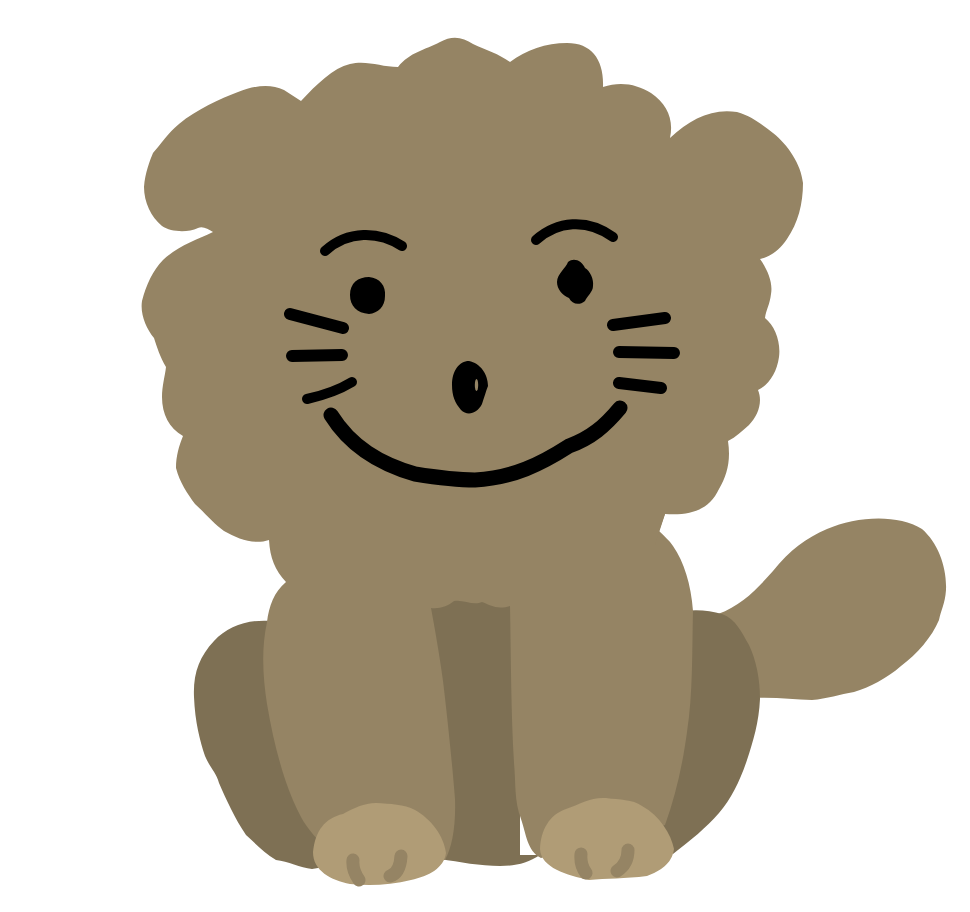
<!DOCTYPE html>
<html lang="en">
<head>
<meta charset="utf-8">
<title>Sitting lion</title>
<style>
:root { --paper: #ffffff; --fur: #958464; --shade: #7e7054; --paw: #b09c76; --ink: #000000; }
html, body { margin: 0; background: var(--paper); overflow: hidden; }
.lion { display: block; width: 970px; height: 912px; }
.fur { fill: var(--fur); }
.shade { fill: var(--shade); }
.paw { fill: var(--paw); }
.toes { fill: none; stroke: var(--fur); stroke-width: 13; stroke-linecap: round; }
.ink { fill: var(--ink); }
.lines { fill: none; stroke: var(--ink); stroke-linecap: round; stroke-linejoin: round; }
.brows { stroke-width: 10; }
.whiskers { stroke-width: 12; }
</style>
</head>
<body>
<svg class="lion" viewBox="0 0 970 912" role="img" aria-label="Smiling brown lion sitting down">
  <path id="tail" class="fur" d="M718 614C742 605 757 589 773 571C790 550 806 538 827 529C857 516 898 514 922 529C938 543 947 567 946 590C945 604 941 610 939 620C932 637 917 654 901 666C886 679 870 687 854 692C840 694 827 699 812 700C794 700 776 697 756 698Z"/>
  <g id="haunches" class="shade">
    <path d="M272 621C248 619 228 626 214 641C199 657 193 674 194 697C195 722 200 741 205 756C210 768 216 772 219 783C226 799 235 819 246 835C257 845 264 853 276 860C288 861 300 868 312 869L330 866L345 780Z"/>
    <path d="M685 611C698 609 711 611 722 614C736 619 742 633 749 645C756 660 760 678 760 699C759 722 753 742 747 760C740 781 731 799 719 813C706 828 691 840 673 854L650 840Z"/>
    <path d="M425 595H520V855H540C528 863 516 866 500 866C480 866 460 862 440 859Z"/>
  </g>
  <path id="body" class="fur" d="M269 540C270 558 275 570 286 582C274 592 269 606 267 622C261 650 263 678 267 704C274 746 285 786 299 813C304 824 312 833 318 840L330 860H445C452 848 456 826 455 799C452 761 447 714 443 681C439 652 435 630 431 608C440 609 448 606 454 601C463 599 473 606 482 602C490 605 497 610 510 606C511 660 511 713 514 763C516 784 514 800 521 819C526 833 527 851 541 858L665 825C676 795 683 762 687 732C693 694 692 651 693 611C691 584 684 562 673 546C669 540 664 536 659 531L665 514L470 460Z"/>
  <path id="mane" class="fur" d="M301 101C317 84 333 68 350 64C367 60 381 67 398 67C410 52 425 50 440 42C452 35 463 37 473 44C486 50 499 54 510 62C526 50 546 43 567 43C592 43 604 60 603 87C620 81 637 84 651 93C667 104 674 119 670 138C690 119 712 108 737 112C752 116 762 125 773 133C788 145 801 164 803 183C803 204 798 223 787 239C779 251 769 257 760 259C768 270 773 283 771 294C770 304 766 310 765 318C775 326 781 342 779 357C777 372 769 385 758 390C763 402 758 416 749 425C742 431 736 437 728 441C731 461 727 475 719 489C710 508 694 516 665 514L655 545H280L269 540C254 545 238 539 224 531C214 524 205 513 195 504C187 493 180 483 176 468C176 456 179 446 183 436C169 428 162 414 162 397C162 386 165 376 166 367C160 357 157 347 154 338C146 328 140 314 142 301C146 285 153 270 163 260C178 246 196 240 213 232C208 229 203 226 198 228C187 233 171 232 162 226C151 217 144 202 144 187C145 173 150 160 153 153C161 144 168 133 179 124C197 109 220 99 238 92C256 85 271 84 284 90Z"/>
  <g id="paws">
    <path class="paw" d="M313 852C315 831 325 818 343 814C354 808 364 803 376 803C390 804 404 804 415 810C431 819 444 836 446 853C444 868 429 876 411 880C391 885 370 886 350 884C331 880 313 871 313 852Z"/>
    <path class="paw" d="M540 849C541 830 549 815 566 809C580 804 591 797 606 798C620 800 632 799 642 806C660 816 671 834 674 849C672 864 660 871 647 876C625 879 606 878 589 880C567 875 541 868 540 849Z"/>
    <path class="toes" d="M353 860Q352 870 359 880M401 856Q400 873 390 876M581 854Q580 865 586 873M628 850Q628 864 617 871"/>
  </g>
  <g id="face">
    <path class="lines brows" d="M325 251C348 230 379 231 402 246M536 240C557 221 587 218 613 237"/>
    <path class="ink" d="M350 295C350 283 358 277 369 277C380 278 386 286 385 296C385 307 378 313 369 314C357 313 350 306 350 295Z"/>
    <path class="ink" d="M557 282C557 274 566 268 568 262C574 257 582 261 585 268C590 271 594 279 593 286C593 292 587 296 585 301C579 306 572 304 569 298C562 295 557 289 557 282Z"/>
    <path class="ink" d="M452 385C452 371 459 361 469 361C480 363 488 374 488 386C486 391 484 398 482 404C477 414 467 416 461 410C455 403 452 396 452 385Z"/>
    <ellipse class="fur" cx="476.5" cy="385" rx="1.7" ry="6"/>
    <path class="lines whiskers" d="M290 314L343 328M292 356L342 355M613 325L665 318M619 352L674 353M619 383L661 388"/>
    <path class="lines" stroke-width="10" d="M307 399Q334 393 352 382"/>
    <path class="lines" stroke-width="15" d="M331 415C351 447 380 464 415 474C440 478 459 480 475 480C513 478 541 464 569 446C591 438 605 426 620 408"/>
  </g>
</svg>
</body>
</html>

__________

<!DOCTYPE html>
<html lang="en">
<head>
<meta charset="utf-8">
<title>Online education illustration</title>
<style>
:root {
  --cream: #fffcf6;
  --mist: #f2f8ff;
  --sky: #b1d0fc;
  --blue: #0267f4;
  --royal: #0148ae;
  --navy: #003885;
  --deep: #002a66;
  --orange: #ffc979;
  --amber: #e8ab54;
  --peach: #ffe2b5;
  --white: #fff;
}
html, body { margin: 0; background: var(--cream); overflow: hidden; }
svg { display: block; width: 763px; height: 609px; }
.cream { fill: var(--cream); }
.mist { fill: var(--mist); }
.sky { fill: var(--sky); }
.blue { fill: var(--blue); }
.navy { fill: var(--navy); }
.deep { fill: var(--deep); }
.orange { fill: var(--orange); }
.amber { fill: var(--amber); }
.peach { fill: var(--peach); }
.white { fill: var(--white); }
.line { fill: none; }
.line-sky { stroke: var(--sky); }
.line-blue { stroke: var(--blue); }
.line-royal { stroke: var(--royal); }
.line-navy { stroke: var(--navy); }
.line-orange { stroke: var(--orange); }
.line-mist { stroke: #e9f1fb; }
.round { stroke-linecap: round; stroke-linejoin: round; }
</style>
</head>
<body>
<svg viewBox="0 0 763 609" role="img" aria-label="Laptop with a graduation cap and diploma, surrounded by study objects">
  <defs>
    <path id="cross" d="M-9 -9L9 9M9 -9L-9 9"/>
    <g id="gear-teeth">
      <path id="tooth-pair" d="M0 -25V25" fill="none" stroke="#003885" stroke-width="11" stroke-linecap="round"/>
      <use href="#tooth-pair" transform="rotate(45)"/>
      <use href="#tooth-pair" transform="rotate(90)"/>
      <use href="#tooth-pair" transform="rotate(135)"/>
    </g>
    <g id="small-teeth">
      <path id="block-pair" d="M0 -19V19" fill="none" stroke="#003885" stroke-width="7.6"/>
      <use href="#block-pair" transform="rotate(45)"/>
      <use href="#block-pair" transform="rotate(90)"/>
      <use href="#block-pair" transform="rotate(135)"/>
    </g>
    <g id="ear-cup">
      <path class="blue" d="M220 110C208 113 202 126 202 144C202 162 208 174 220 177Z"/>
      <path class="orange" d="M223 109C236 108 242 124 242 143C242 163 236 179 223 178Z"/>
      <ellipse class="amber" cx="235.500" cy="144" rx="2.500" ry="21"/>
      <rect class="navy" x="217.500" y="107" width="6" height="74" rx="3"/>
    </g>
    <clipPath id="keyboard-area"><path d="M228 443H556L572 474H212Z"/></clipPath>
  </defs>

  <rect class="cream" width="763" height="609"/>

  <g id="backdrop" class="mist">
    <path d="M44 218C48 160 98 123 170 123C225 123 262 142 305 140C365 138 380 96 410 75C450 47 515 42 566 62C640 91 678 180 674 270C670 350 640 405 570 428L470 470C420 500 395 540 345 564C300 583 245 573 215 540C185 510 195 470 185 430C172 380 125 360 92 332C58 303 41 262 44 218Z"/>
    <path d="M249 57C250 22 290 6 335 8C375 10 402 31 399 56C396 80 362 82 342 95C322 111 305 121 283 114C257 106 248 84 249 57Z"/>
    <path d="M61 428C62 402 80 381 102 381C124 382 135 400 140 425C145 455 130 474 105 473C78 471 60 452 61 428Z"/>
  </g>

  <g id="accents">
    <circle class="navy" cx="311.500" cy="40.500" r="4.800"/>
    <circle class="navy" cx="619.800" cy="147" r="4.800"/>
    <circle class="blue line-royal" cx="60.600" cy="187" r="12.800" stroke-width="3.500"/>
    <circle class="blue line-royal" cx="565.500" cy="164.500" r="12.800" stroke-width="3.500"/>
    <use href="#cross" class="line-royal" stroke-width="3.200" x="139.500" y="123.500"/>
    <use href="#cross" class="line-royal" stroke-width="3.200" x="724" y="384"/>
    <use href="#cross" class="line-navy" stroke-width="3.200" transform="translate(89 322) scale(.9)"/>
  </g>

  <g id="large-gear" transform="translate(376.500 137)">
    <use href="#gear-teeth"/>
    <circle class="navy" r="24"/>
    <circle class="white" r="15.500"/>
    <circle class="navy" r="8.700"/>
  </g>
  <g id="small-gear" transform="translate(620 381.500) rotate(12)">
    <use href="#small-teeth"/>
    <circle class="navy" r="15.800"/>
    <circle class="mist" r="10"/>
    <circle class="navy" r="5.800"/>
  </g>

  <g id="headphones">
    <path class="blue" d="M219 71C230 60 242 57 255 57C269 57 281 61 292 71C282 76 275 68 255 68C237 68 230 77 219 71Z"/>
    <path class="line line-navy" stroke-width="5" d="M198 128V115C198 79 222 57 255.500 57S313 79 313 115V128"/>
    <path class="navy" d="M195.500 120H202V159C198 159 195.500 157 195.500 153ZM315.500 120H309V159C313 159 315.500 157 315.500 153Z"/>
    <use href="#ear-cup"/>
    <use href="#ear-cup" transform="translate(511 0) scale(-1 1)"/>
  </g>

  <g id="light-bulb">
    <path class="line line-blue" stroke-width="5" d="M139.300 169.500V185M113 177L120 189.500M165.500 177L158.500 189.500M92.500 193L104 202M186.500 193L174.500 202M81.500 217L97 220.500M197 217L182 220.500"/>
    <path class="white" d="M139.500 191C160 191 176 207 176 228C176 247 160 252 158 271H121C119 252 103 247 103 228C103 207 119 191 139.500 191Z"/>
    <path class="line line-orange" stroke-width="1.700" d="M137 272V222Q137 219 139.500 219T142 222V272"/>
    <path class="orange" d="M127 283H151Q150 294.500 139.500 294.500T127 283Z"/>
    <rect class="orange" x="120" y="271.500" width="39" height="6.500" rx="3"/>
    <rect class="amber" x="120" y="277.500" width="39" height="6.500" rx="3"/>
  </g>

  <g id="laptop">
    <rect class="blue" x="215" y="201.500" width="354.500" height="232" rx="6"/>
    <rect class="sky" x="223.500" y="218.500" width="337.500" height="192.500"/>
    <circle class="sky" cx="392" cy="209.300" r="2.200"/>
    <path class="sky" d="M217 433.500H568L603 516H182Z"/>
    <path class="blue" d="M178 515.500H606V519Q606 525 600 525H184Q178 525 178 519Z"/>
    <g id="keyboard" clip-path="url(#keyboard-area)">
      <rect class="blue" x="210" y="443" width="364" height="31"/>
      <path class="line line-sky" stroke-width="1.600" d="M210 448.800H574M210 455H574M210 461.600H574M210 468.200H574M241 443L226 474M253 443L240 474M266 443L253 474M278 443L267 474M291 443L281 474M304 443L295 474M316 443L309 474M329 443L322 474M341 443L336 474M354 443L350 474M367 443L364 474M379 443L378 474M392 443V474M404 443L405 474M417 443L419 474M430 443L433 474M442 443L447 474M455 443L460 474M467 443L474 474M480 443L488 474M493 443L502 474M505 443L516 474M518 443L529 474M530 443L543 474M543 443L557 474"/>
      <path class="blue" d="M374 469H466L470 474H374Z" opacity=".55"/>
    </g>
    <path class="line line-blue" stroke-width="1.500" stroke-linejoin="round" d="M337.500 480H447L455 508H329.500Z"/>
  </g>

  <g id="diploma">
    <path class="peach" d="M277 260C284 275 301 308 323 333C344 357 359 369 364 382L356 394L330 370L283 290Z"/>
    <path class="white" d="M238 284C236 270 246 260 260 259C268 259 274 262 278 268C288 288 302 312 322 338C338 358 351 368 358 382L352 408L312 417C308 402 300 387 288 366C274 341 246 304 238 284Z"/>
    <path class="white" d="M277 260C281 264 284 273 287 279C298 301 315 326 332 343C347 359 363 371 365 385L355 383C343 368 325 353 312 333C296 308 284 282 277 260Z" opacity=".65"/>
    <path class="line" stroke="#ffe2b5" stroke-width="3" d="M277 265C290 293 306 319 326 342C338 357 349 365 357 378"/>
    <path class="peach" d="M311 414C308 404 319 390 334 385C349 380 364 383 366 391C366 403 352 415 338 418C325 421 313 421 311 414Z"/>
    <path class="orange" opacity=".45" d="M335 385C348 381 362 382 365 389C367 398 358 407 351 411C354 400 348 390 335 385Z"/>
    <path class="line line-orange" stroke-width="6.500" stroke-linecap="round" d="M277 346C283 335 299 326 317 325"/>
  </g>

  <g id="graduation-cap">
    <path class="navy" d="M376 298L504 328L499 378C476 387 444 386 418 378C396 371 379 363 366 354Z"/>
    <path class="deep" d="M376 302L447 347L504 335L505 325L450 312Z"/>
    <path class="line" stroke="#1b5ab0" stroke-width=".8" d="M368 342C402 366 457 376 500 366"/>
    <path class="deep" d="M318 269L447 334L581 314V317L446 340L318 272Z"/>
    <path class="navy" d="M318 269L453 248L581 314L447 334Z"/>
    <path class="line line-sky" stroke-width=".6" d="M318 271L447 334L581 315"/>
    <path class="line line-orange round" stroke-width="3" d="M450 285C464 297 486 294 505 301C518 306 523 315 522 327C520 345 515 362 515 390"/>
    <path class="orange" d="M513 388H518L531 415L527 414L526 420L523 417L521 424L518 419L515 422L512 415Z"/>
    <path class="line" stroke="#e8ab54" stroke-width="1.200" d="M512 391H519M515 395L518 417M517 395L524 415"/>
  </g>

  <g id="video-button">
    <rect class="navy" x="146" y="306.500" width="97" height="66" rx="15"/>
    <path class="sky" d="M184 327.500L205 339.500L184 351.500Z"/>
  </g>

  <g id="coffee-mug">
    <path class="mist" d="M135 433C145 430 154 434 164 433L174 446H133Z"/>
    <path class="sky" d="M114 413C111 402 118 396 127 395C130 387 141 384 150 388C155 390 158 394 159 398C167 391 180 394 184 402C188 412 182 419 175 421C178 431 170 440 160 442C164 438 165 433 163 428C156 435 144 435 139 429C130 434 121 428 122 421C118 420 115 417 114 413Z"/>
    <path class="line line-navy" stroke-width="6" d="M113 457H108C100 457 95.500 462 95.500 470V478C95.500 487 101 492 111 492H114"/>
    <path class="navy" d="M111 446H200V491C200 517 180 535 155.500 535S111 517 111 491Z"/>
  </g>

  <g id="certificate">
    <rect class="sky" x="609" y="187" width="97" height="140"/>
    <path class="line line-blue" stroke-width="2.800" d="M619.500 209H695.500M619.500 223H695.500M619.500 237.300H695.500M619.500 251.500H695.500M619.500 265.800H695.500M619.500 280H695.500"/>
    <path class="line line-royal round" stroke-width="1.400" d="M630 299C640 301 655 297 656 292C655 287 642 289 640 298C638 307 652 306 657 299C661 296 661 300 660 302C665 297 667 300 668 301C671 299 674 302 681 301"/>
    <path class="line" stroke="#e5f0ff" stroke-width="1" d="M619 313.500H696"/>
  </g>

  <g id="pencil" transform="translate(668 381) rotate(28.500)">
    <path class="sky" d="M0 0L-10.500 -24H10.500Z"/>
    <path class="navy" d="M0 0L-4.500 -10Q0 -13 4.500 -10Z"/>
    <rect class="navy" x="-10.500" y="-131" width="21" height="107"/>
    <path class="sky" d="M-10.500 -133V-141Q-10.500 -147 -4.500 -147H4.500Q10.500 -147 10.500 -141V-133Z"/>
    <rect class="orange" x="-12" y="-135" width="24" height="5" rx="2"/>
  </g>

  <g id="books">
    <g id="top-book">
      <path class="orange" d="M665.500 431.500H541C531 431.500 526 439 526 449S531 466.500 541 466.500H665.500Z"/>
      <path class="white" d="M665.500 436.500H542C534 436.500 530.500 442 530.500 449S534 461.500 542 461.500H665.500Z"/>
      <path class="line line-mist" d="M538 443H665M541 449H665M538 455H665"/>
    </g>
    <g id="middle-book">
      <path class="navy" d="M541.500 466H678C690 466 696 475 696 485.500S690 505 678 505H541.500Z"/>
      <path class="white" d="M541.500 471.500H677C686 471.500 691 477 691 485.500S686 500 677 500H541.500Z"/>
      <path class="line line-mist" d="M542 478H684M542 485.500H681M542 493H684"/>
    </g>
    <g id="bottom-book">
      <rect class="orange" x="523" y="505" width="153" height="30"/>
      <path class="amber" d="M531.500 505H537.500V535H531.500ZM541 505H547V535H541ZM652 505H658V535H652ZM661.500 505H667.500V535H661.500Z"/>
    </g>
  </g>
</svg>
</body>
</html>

__________

Say the number of lines in the listing that hold "ellipse", with no added words.

● **ANSWER TO THE PROBLEM**
2